Thinking out loud: Are the Bonnies a “deep team”?

Are we deep? Or do we have an empty and pathetic bench like Minnesota?

Are we deep? Or do we have an empty and pathetic bench like this version of Arizona State (one kid looks like he’s dead). 

I’ve seen a lot of people on the good ole’ Bandwagon discussing the idea of how deep this year’s team is. And, right after the Dartmouth game I was one of those people. I thought Jalen Adams was easily a rotation player who would help right now, Dees was a solid if-not-spectacular back-up, Xavier Smith was coming along and once Gathers and Gregg came back we’d be even deeper (which is still true). We seemed to have a lot of guys who could come in and contribute.

But really, what defines a deep team and are we deep?

Is it the number of players Schmidt tosses off the bench and in front of the scorers’ table each night, or, is it the production you’re getting from your bench regardless of the number of players seeing the floor?

This is the question.

Our bench players are averaging the following:

8.6 minutes, 1.7 points, 1.4 rebounds and shooting 35% from the field.

Doesn’t sound like a deep bench to me.

While guys are playing minutes, they aren’t exactly producing when they’re in the game. Smith, Taqqee and Tyson are averaging under a point a game. Our leading scorer off the bench, Jalen Adams, is averaging 3.8 points. Honestly, right now, we have a bench full of guys who are playing hard and contributing, but are not talented offensive players. We may be “deep” if you consider their defense, but from a pure offensive standpoint, I actually don’t think we are very deep (at least at the present moment).  Jalen Adams struggles to score shooting the ball, I don’t think Alston can/really wants to shoot outside of a lay-up (which is ok), Dees takes one shot a game, Xavier Smith…I really have no idea and Tyson, probably should have been a RS. Taqqee I think could have some moments this year as an offensive player, but I’m not sure about him as a shooter (which we could use when Posley sits, I will say I like Taqqee’s game though).

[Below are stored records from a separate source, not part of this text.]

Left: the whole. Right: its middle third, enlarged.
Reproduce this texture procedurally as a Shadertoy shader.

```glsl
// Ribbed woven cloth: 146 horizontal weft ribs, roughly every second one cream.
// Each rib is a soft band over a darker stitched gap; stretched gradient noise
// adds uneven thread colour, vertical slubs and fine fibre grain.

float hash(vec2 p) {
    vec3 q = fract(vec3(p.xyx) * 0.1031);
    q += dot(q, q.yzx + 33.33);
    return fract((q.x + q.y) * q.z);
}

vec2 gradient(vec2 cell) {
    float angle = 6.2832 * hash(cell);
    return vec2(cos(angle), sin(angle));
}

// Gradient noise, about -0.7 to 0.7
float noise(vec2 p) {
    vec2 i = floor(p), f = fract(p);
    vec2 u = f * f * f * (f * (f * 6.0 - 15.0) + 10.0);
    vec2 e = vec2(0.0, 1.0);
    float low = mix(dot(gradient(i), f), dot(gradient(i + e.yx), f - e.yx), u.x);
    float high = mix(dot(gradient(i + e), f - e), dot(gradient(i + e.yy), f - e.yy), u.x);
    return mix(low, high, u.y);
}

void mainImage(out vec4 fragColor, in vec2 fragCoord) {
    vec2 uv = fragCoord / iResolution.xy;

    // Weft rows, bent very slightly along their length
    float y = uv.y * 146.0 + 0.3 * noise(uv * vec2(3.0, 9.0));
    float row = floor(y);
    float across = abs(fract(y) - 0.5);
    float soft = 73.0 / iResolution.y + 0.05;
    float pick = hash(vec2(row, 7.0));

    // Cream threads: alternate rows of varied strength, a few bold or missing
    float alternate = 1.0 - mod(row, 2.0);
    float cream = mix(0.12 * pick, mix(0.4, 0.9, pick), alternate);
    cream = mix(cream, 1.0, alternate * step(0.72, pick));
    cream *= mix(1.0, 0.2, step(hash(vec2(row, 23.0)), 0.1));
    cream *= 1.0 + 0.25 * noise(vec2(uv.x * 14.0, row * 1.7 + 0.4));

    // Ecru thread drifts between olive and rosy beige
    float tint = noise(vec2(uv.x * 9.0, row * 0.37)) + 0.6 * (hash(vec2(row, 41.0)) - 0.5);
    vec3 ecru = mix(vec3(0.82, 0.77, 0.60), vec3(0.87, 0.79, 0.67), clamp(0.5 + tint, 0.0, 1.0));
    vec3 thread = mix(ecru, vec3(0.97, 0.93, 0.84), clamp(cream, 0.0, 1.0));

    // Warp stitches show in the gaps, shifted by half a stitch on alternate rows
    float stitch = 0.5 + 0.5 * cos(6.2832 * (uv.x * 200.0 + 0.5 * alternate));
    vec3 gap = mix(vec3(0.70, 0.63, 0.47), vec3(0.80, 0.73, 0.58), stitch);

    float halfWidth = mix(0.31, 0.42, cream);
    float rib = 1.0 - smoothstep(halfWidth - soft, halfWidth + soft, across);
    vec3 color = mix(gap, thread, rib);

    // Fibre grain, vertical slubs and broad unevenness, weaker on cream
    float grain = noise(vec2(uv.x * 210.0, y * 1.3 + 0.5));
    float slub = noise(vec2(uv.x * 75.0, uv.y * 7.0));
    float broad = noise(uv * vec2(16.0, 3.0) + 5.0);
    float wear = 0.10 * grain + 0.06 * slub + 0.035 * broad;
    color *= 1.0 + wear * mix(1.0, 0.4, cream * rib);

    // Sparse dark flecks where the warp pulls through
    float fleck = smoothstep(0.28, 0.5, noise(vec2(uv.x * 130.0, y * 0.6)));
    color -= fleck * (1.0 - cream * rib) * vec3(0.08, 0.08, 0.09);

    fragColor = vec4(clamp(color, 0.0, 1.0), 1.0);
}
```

So really, are we deep? Do we need to be deep?

Listen, right now we have all five starters averaging double figures. If that continues, bench scoring really won’t matter all that much. But, it probably won’t. Getting Gathers back (whenever that happens, I’m tired of speculating though a source told us he’s shooting for A10 play right now) and Gregg (Saturday) is certainly going to help a lot. But it is fun to debate how deep this team really is, and what defines depth.

This Bonnies team was DEEP.

This Bonnies team was DEEP.

Now the 2011-2012 team was a DEEP team. Consider the guys off the pine in our Championship season.

Davenport (injured eight games in), Simmons (injured opening night) Mosley, Ndoye, Chris Johnson, and others. In the A10 final our starters not named Andrew Nicholson combined to score 23 points. Our bench chipped in 18 points. Heck, even Gathers was seeing meaningful minutes in March…On many nights Mosley and Chris Johnson were among our best players. Think of the huge moments guys like Kloof, Ndoye, Johnson and Mosley all had in Atlantic City that weekend. Those guys made some massive plays in big time spots…that was a deep team.  That was one of the biggest reasons we all fell in love with that squad: it wasn’t just Nicholson (although some nights it was) it was a team of guys who could all make plays on a given night.

So, it will be interesting to see how this year’s team develops depth as the season goes in. One thing is for sure, playing the first X number of games without Gathers and Gregg will only help the team feel more comfortable in big games going forward.